━━━━━ Exercise data ━━━━━

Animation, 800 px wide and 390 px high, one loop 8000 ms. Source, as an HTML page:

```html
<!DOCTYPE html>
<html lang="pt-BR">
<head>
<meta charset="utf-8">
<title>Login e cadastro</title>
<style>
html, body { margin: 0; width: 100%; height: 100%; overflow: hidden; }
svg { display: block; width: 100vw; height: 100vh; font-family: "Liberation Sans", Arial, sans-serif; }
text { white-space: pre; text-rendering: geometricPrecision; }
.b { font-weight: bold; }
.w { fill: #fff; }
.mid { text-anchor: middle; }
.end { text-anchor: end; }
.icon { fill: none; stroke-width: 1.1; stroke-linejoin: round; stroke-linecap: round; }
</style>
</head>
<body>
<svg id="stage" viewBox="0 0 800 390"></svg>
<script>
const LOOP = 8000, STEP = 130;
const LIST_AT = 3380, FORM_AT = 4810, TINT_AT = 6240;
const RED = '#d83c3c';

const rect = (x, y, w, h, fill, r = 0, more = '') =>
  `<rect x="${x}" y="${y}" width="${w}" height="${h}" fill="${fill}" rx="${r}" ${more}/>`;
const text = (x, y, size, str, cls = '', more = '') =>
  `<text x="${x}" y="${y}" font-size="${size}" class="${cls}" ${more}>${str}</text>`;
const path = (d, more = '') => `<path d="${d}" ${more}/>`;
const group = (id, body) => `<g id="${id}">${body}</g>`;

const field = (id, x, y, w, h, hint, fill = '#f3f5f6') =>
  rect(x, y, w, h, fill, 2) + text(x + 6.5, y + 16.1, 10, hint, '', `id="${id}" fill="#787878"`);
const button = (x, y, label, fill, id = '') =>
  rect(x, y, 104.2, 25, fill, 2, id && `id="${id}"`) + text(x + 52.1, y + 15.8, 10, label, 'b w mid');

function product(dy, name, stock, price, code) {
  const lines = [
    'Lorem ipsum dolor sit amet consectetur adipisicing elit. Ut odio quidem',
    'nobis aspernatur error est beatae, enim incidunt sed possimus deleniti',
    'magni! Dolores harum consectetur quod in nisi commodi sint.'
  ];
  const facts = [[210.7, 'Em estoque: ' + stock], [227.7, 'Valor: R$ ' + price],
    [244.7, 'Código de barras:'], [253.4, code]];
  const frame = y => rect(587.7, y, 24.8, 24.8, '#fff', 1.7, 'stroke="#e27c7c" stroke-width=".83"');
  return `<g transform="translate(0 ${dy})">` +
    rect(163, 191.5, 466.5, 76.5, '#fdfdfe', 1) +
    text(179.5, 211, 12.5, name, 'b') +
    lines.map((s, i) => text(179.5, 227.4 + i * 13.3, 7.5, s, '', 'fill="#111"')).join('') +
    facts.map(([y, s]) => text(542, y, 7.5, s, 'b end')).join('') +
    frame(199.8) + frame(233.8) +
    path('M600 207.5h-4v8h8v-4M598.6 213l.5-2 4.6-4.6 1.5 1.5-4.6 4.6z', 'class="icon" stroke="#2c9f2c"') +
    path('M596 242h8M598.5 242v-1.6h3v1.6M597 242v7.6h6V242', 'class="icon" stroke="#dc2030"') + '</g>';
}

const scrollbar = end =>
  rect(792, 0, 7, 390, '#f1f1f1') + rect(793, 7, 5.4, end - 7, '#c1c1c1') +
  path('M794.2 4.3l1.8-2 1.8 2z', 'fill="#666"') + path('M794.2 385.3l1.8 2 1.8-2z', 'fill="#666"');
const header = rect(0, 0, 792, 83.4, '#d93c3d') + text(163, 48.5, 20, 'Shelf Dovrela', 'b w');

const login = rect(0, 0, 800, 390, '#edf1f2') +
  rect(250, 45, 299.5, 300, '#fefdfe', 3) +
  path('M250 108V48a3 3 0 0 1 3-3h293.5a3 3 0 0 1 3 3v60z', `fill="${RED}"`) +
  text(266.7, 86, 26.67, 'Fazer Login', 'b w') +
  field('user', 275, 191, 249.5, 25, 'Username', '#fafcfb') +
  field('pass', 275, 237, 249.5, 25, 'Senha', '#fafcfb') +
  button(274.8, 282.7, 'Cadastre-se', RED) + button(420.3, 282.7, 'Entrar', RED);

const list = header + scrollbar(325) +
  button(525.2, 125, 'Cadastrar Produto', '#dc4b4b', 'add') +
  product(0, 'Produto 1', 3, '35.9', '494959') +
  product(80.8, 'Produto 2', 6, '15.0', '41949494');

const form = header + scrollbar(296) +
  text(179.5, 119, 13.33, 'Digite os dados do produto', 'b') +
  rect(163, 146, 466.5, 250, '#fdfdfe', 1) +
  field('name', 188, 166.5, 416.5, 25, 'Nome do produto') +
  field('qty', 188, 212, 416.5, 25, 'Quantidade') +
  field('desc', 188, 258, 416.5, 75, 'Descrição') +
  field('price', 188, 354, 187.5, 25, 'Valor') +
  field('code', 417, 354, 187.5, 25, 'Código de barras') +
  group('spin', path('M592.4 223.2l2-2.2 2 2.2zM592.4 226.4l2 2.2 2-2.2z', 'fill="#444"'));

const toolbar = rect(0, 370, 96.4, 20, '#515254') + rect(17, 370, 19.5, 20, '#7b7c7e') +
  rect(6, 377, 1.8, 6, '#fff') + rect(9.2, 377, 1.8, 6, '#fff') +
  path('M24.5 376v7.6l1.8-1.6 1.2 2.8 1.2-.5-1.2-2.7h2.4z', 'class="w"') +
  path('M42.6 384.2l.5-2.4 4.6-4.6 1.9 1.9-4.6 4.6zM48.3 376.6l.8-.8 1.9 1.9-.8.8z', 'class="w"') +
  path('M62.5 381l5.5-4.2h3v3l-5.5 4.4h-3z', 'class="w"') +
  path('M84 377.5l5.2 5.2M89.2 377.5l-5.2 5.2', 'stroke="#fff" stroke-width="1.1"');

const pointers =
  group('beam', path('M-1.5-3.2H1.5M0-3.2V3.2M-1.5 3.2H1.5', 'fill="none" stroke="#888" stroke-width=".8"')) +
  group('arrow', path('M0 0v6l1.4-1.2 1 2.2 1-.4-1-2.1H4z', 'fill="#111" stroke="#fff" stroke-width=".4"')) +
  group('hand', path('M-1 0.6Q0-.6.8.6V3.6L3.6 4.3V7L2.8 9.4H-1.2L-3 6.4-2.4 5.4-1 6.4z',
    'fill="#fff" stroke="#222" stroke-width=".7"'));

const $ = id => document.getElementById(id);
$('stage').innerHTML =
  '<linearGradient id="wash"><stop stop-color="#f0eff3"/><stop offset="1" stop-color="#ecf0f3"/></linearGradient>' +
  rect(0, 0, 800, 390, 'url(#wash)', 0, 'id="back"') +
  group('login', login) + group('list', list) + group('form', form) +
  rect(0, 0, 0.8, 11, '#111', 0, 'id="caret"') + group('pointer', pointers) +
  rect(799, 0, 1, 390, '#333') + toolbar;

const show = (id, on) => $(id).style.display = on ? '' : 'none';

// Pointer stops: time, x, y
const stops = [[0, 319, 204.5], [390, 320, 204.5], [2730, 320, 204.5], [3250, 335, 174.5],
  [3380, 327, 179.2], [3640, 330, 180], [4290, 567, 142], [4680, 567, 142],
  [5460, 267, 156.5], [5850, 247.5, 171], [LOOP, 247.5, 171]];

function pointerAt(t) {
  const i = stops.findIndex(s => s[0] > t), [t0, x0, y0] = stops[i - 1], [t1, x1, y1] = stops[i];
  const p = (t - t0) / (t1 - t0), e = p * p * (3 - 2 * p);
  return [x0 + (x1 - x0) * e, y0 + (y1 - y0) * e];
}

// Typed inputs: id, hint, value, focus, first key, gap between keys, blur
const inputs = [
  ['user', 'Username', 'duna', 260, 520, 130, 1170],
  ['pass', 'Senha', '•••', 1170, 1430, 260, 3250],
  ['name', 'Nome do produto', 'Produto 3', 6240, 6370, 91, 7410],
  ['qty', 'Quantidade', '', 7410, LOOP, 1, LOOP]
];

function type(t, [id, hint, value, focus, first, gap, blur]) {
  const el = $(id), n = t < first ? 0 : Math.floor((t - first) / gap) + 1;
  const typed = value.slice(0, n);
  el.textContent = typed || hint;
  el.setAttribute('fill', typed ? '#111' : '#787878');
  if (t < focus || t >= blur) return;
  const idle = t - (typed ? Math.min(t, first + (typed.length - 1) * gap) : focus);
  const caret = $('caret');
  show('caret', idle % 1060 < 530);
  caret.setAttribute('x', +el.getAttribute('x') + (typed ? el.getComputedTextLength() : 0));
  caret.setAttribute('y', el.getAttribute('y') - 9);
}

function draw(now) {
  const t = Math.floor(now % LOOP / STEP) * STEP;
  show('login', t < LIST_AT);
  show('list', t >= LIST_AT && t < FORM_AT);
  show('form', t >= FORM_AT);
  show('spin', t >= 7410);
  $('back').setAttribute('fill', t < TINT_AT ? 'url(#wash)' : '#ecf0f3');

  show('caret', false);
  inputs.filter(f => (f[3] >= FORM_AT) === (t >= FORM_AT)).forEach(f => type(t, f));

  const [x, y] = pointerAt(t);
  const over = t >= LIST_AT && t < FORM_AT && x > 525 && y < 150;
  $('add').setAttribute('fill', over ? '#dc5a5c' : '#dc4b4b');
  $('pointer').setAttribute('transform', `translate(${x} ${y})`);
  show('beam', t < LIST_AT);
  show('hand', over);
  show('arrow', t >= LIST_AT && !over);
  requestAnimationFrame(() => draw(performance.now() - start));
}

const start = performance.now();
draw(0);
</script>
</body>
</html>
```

━━━━━

* What you should do: Write out each line above that contains the word "body".

* Answer space:
html, body { margin: 0; width: 100%; height: 100%; overflow: hidden; }
<body>
const group = (id, body) => `<g id="${id}">${body}</g>`;
</body>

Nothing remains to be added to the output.